The Protek 608 is a 5000 count digital multimeter made by Hung Chang, who have since changed their name to GS Instruments. I’ve owned one of these since about 2009. This multimeter is now discontinued and no longer available new, although they occasionally show up on the second-hand market from forums and eBay. This DMM was also rebadged and sold as the Voltcraft VC 608.
I’ve found it be be an excellent meter and was my go-to until I purchased a Fluke 116 a few years later. The Protek 608 still has many advantages over the Fluke 116, such as dual display and RS-485 data output. You may have seen it briefly in my transistor / component tester review video. I now predominantly use it as a data logging meter using software I’ve developed. The original probes broke on me, so I replaced them with some parrot clips on silicon leads which suits data logging well (clip the leads on, and leave it running).
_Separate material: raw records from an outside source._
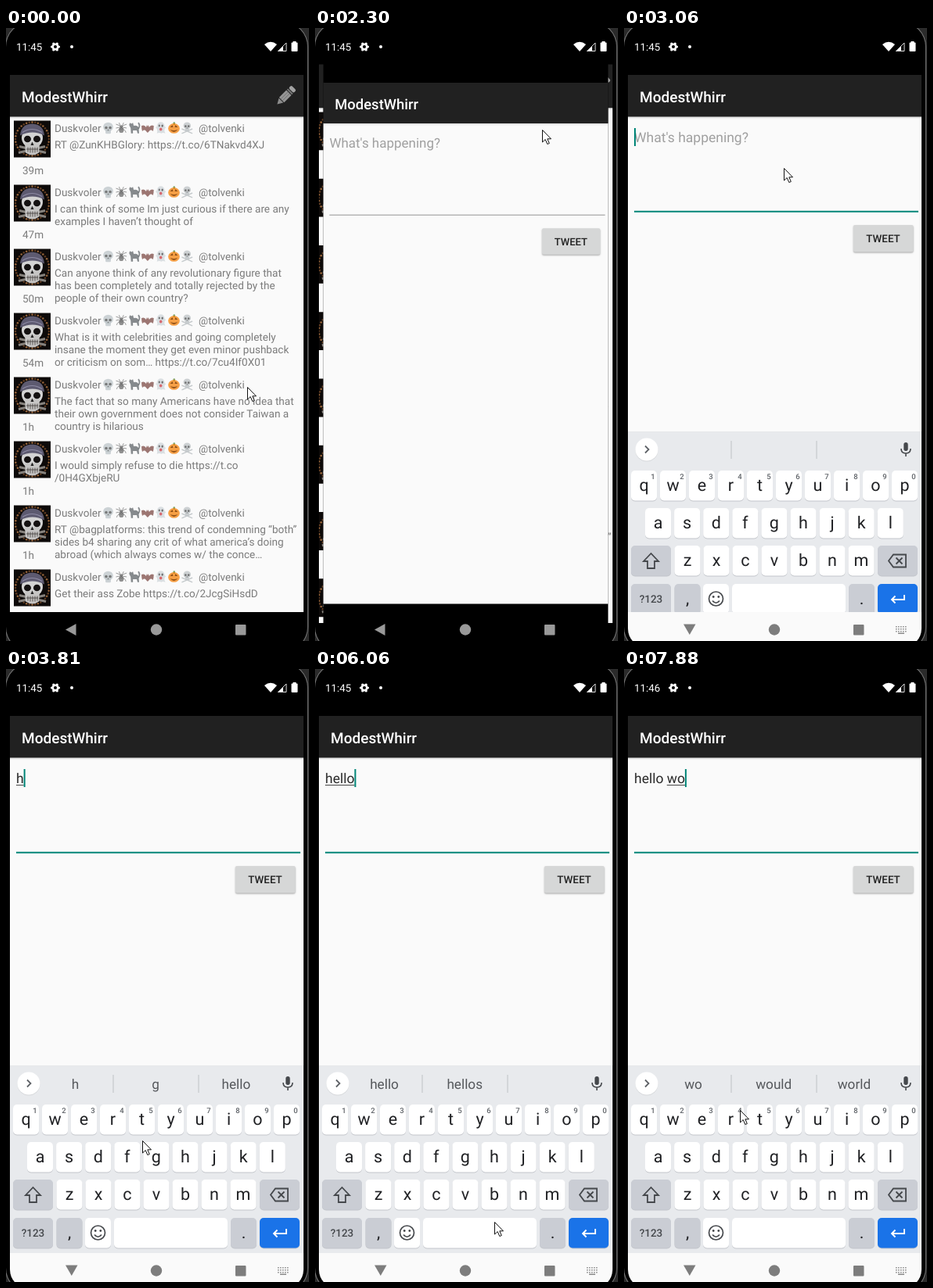
An HTML page with a canvas for the animation above (8 s loop, 387 by 784 pixels).

```html
<!DOCTYPE html>
<html lang="en">
<head>
<meta charset="utf-8">
<title>Posting a message</title>
<style>
html, body { margin: 0; height: 100%; overflow: hidden; background: #000; }
canvas { display: block; width: 100vw; height: 100vh; }
</style>
</head>
<body>
<canvas id="stage" width="387" height="784"></canvas>
<script>
const ctx = document.getElementById('stage').getContext('2d');
const LOOP = 8000, TEAL = '#008577', PAPER = '#fafafa';

// Pointer tip over time: [ms, x, y]
const POINTER = [
  [0, 308, 459], [280, 311, 420], [400, 322, 300], [520, 329, 190], [640, 331, 151],
  [780, 334, 138], [900, 345, 108], [1020, 356, 79], [1140, 357, 84], [1770, 358, 84],
  [2180, 340, 95], [2300, 290, 130], [2420, 230, 165], [2540, 204, 179],
  [3200, 205, 200], [3320, 210, 320], [3440, 218, 480], [3570, 225, 600], [3690, 226, 617],
  [3810, 174, 603], [3930, 100, 583], [4070, 93, 581], [4340, 140, 583], [4460, 228, 586],
  [4610, 300, 602], [4730, 362, 609], [4880, 345, 615], [5000, 350, 617],
  [5530, 345, 604], [5670, 330, 580], [5790, 310, 600], [5910, 245, 694], [6060, 229, 707],
  [6470, 180, 670], [6590, 110, 620], [6710, 70, 585], [6950, 150, 580], [7070, 262, 579],
  [7210, 270, 580], [7370, 307, 581], [7510, 325, 580], [7630, 300, 578], [7760, 220, 570], [7880, 148, 564]
];
// Typed text: [ms, finished words, word in progress, suggestions]
const TYPING = [
  [2700, '', '', []],
  [3690, '', 'h', ['h', 'g', 'hello']],
  [4190, '', 'he', ['he', 'hello', 'her']],
  [5000, '', 'hel', ['hel', 'hello', 'help']],
  [5410, '', 'hell', ['hell', 'hello', 'he’ll']],
  [5670, '', 'hello', ['hello', 'hellos', '']],
  [6210, 'hello ', '', []],
  [6350, 'hello ', '', ['my', 'and', 'there']],
  [6830, 'hello ', 'w', ['w', 'what', 'with']],
  [7510, 'hello ', 'wo', ['wo', 'would', 'world']]
];
const OPENING = [[2180, .25], [2300, .8], [2420, .95], [2540, 1]];
const SLIDE = [[2700, 276], [2820, 190], [2940, 55], [3060, 9], [3200, 0]];
const POSTS = [
  ['39m', 'RT @ZunKHBGlory: https://t.co/6TNakvd4XJ'],
  ['47m', 'I can think of some Im just curious if there are any', 'examples I haven’t thought of'],
  ['50m', 'Can anyone think of any revolutionary figure that', 'has been completely and totally rejected by the', 'people of their own country?'],
  ['54m', 'What is it with celebrities and going completely', 'insane the moment they get even minor pushback', 'or criticism on som… https://t.co/7cu4If0X01'],
  ['1h', 'The fact that so many Americans have no idea that', 'their own government does not consider Taiwan a', 'country is hilarious'],
  ['1h', 'I would simply refuse to die https://t.co', '/0H4GXbjeRU'],
  ['1h', 'RT @bagplatforms: this trend of condemning “both”', 'sides b4 sharing any crit of what america’s doing', 'abroad (which always comes w/ the conce…'],
  ['1h', 'Get their ass Zobe https://t.co/2JcgSiHsdD']
];

const current = (steps, t) => steps.findLast(s => s[0] <= t);

function rect(x, y, w, h, color, r = 0) {
  ctx.fillStyle = color;
  ctx.beginPath();
  ctx.roundRect(x, y, w, h, r);
  ctx.fill();
}
function oval(x, y, rx, ry, color) {
  ctx.fillStyle = color;
  ctx.beginPath();
  ctx.ellipse(x, y, rx, ry, 0, 0, 7);
  ctx.fill();
}
function shape(d, fill, stroke, width = 1) {
  const path = new Path2D(d);
  if (fill) { ctx.fillStyle = fill; ctx.fill(path); }
  if (stroke) { ctx.strokeStyle = stroke; ctx.lineWidth = width; ctx.stroke(path); }
}
function text(s, x, y, size, color, weight = 400, align = 'left') {
  ctx.font = `${weight} ${size}px Roboto, sans-serif`;
  ctx.textRendering = 'geometricPrecision';
  ctx.textAlign = align;
  ctx.fillStyle = color;
  ctx.fillText(s, x, y);
  return ctx.measureText(s).width;
}
function at(x, y, draw, scale = 1, alpha = 1) {
  ctx.save();
  ctx.translate(x, y);
  ctx.scale(scale, scale);
  ctx.globalAlpha *= alpha;
  draw();
  ctx.restore();
}
function skull(color, hole) {
  oval(0, -1.5, 6.5, 6, color);
  rect(-3.5, 2, 7, 5.5, color, 1.5);
  oval(-2.6, -.5, 1.8, 1.9, hole);
  oval(2.6, -.5, 1.8, 1.9, hole);
  oval(0, 2.5, .8, .9, hole);
}

const EMOJI = [
  () => skull('#bcc4c8', '#5c5c5c'),
  () => {
    shape('M-7-5Q-3-5 0 0Q3-5 7-5M-7 0Q-4-2 0 1Q4-2 7 0M-6 6Q-5 1 0 2Q5 1 6 6M-3-7L0 0L3-7', null, '#777', 1);
    oval(0, 2.5, 3.2, 3.7, '#6c6c6c');
    oval(0, -2, 2, 1.8, '#6c6c6c');
  },
  () => {
    shape('M-7-4L-6-7L-4-5.5L-2-7L-1-3Q4-4 5.5 0L6 7H4L3 3L-2 3L-2 7H-4.5L-5 0Z', '#5f6468');
    shape('M5 1Q8-3 5-7', null, '#5f6468', 1.8);
  },
  () => shape('M-8-3Q-4-5-2-1L-1-4L0-2L1-4L2-1Q4-5 8-3Q8 1 7 4Q4 1 2 4L0 6L-2 4Q-4 1-7 4Q-8 1-8-3Z', '#7c4a44'),
  () => {
    shape('M-5 7Q-4 4-5 1L-7-1Q-5-1-5-3Q-4-8 0-8Q4-8 5-3Q5-1 7-1L5 1Q4 4 6 7Q2 5 1 7Q-2 5-5 7Z', '#cfd6da');
    oval(-2, -3, 1, 1.5, '#444');
    oval(2, -3, 1.2, 1.7, '#444');
    oval(0, 1.5, 1.8, 2, '#d6404a');
  },
  () => {
    rect(-1, -8, 2.5, 4, '#5c8a3a', 1);
    oval(0, .5, 7.5, 6.5, '#f5820a');
    shape('M-5-1L-2-4L-1-1ZM5-1L2-4L1-1ZM-5 2Q0 4 5 2Q0 8-5 2Z', '#713707');
  },
  () => {
    shape('M-7 1L7 7M7 1L-7 7', null, '#b5bbbe', 1.5);
    at(0, -2, () => skull('#bcc2c5', '#555'), .75);
  }
];

function avatar() {
  rect(0, 0, 47, 47, '#0d0a09');
  for (let i = 0; i < 36; i++) {
    const a = i * Math.PI / 18;
    oval(23.5 + 21.5 * Math.cos(a), 23.5 + 21.5 * Math.sin(a), 1.3, 1.3, i % 2 ? '#96643a' : '#5d3a20');
  }
  shape('M6 41L40 33M41 41L7 33', null, '#85817c', 3);
  oval(23.5, 22, 13.5, 13, '#d3d3d3');
  shape('M14 28H33L32 41Q24 47 15 41Z', '#c6c5c4');
  shape('M8 19Q9 4 24 4Q38 5 39 19Q24 11 8 19Z', '#5d5a70');
  shape('M11 15Q23 7 36 15', null, '#8d8aa4', 1.2);
  oval(17.5, 23.5, 4.5, 4.3, '#151212');
  oval(29.5, 23.5, 4.5, 4.3, '#151212');
  shape('M23.5 27L21.5 31.5H25.5Z', '#222');
  shape('M16 36.5H31M18 34V40M21 34V41M24 34V41M27 34V41M30 34V40', null, '#4a4644', .9);
}

function pencil() {
  ctx.rotate(-Math.PI / 4);
  shape('M-15 0L-8-4V4Z', '#8c8c8c');
  rect(-7, -4.5, 13, 9, '#969696');
  shape('M-7-1.5H6M-7 1.5H6', null, '#6e6e6e', .8);
  rect(7, -4.5, 2, 9, '#777');
  rect(10, -4.5, 5, 9, '#a2a2a2', 2);
}

function appWindow() {
  rect(5, 0, 375, 784, '#000');
  rect(5, 113, 375, 634, PAPER);
  rect(5, 60, 375, 53.5, '#212121');
  const shade = ctx.createLinearGradient(0, 113.5, 0, 116.5);
  shade.addColorStop(0, '#0002');
  shade.addColorStop(1, '#0000');
  rect(5, 113.5, 375, 3, shade);
  text('ModestWhirr', 20, 95, 19, '#fff', 500);
}

function feed() {
  appWindow();
  at(357, 87, pencil);
  ctx.save();
  ctx.beginPath();
  ctx.rect(5, 113, 375, 634);
  ctx.clip();
  POSTS.forEach(([age, ...lines], i) => at(0, 113 + 82 * i, () => {
    const gray = '#7b7b7b';
    at(10, 5.5, avatar);
    text('Duskvoler', 62, 20, 13.55, gray);
    EMOJI.forEach((draw, k) => at(130.5 + 16.8 * k, 15, draw, .98, .75));
    text('@tolvenki', 246, 20, 13.55, gray);
    lines.forEach((s, k) => text(s, 62, 41 + 16 * k, 13.55, gray));
    text(age, 21, 74, 13.55, gray);
  }));
  ctx.restore();
}

function compose(t) {
  appWindow();
  const entry = current(TYPING, t);
  rect(13, 233.7, 363, entry ? 2 : 1.4, entry ? TEAL : '#b5b5b5');
  ctx.save();
  ctx.shadowColor = '#0005';
  ctx.shadowBlur = 2;
  ctx.shadowOffsetY = 1;
  rect(293, 252, 76.5, 34.5, '#d6d7d7', 2);
  ctx.restore();
  text('TWEET', 331, 274, 13.4, '#212121', 500, 'center');

  const [since, done, word] = entry || [0, '', ''];
  const size = 17.5;
  if (!done && !word) text('What\'s happening?', 13, 146, size, '#a0a0a0');
  const start = 13 + text(done, 13, 146, size, '#2a2a2a');
  const width = text(word, start, 146, size, '#2a2a2a');
  if (word) rect(start, 148, width, 1, '#444');
  if (entry && (t - since) % 1000 < 500) rect(start + width, 128, 2, 23, TEAL);
}

function key(x, y, w, label, color = '#fff') {
  rect(x, y + 1, w, 38.5, '#c3c6cb', 5);
  rect(x, y, w, 38.5, color, 5);
  text(label, x + w / 2, y + 26, 21.5, '#202124', 400, 'center');
}

function keyboard(t) {
  const SPECIAL = '#cacdd4', INK = '#45484c';
  rect(5, 507, 375, 1, '#e6e8ea');
  rect(5, 508, 375, 276, '#e8eaed');
  oval(29, 531, 14.5, 14.5, '#d5d7da');
  oval(29, 530, 14.5, 14.5, '#fff');
  shape('M27 525.5L31.5 530L27 534.5', null, '#5f6368', 1.8);
  rect(136.5, 519, 1, 23, '#bdc1c6');
  rect(245.5, 519, 1, 23, '#bdc1c6');
  const words = (current(TYPING, t) || [])[3] || [];
  words.forEach((s, i) => text(s, 88.5 + 102.7 * i, 536.5, 17.2, '#55585c', 400, 'center'));
  rect(357.3, 521, 5.4, 11, INK, 2.7);
  shape('M354 529Q354 535 360 535Q366 535 366 529M360 535V539', null, INK, 1.6);

  [...'qwertyuiop'].forEach((c, i) => {
    key(9 + 37 * i, 557, 33, c);
    text((i + 1) % 10, 37 + 37 * i, 567.5, 9.5, '#5f6368', 500, 'center');
  });
  [...'asdfghjkl'].forEach((c, i) => key(27 + 37.1 * i, 605, 33, c));
  [...'zxcvbnm'].forEach((c, i) => key(64.5 + 37 * i, 653, 33, c));
  key(9, 653, 51, '', SPECIAL);
  key(324, 653, 51, '', SPECIAL);
  key(9, 702, 51, '', SPECIAL);
  key(64.5, 702, 33, ',', SPECIAL);
  key(101, 702, 33, '');
  key(138, 702, 145, '');
  key(287, 702, 33, '.', SPECIAL);
  key(324, 702, 51, '', '#1a73e8');
  text('?123', 34.5, 726, 13.5, INK, 500, 'center');
  shape('M34.5 663L25 673H30V682H39V673H44Z', null, INK, 1.8);
  shape('M344 664.5H360V680.5H344L338 672.5ZM347.5 668.5L355.5 676.5M355.5 668.5L347.5 676.5', null, INK, 1.8);
  shape('M358 716V722H342M346.5 717.5L342 722L346.5 726.5', null, '#fff', 1.9);
  shape('M126.5 721A9 9 0 1 1 108.5 721A9 9 0 1 1 126.5 721M113 723.5Q117.5 729 122 723.5', null, INK, 1.7);
  oval(114.2, 718.5, 1.4, 1.4, INK);
  oval(120.8, 718.5, 1.4, 1.4, INK);

  if (t >= 5260 && t < 5410) {
    rect(322, 539, 38, 108, '#c8cbd0', 6);
    rect(322, 538, 38, 107, '#fff', 6);
    text('l', 341, 577, 28, '#202124', 400, 'center');
  }
}

function statusBar(t) {
  text(t < 6470 ? '11:45' : '11:46', 13, 29, 13.3, '#fff');
  for (let i = 0; i < 6; i++) {
    const a = i * Math.PI / 3;
    oval(63 + 4.5 * Math.cos(a), 24 + 4.5 * Math.sin(a), 1.6, 1.6, '#fff');
  }
  oval(63, 24, 4.6, 4.6, '#fff');
  oval(63, 24, 2, 2, '#000');
  oval(84, 24, 2, 2, '#fff');
  shape('M338 30L330 21Q338 14.5 346 21Z', '#fff');
  shape('M347 30L354 23V30Z', '#fff');
  shape('M347.5 29.5L358 19V29.5Z', null, '#ddd', 1);
  rect(364.5, 18.5, 8, 11.5, '#fff', 1);
  rect(366.5, 17, 4, 2, '#fff');
}

function navBar(light) {
  const color = light ? '#7d7d7d' : '#999';
  if (light) {
    rect(5, 747, 375, 45, PAPER, [0, 0, 22, 22]);
    for (let i = 0; i < 15; i++) rect(347 + 3 * (i % 5), 765 + 3 * (i / 5 | 0), 1.6, 1.6, '#8c8c8c');
    rect(350, 773.5, 8, 1.4, '#8c8c8c');
  }
  shape(light ? 'M76 762.5H91.5L83.8 776Z' : 'M76 769.5L89.5 762V777Z', color);
  oval(192, 769.5, 7.2, 7.2, color);
  rect(293, 763, 13.5, 13.5, color, 1);
}

function phoneBody() {
  rect(0, 0, 387, 784, '#2b2b2b');
  rect(-1, -8, 387, 806, '#777', 32);
  rect(0, -7, 385, 804, '#000', 31);
}

function scaled(amount, alpha, draw) {
  at(192.5, 396, () => { ctx.translate(-192.5, -396); draw(); }, amount, alpha);
}

function render(t) {
  phoneBody();
  ctx.save();
  ctx.beginPath();
  ctx.roundRect(5, -4, 375, 796, 24);
  ctx.clip();
  const opening = (current(OPENING, t) || [0, 0])[1];
  if (opening < 1) scaled(1 + .05 * opening, 1, feed);
  if (opening > 0) scaled(.85 + .15 * opening, Math.min(1, opening * 2.4), () => compose(t));
  const slide = current(SLIDE, t);
  if (slide) at(0, slide[1], () => keyboard(t));
  const light = t >= 2820;
  if (light) rect(5, 747, 375, 37, '#000');
  navBar(light);
  statusBar(t);
  ctx.restore();

  const [, x, y] = current(POINTER, t);
  at(x + .5, y + .5, () => shape('M0 0V15.5L3.7 12L6.3 18L8.8 17L6.3 11.3H11Z', '#fff', '#111', 1));
}

function frame() {
  render(performance.now() % LOOP);
  requestAnimationFrame(frame);
}
frame();
</script>
</body>
</html>
```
The down-side to this meter is that it’s power hungry and will drain it’s 9V battery in about a day of constantly being on. Using an expensive lithium battery will run it for a few days, but it’s still quite limiting of long-term monitoring is required. I’m planning to modify my multimeter at some stage to allow for an external power supply to be used, but that in itself is troublesome (isolation and loss of rating, noise and interference, portability).
Protek 608 manual
I scanned in the original manual into a PDF (Dropbox link). This is a more convenient referencing on my PC when developing software for the multimeter.
Plans for the future
Why not use the original software? Well after finally tracking it down I found 2 versions, one for Windows 3.x, 95, and 98, the other for Windows NT and XP. I’m running Windows 8.1 on my work laptop and when I try to run the installer I get this error message:
The original software is clearly obsolete now. Besides, I’d also like to option to use Linux and customise the functionality. So I’ve decided to ‘roll my own’ and develop a software solution in Java for cross-platform compatibility.
Keep a look out for future posts that detail this software development, and how I’ve use it in the field. Once I have a stable version I’ll make the source code available via a git repository.
I also plan to post in future about my external power source modifications, and I have some ideas to develop a Wi-Fi or Bluetooth module. So if you’re interested, watch out for that too! 🙂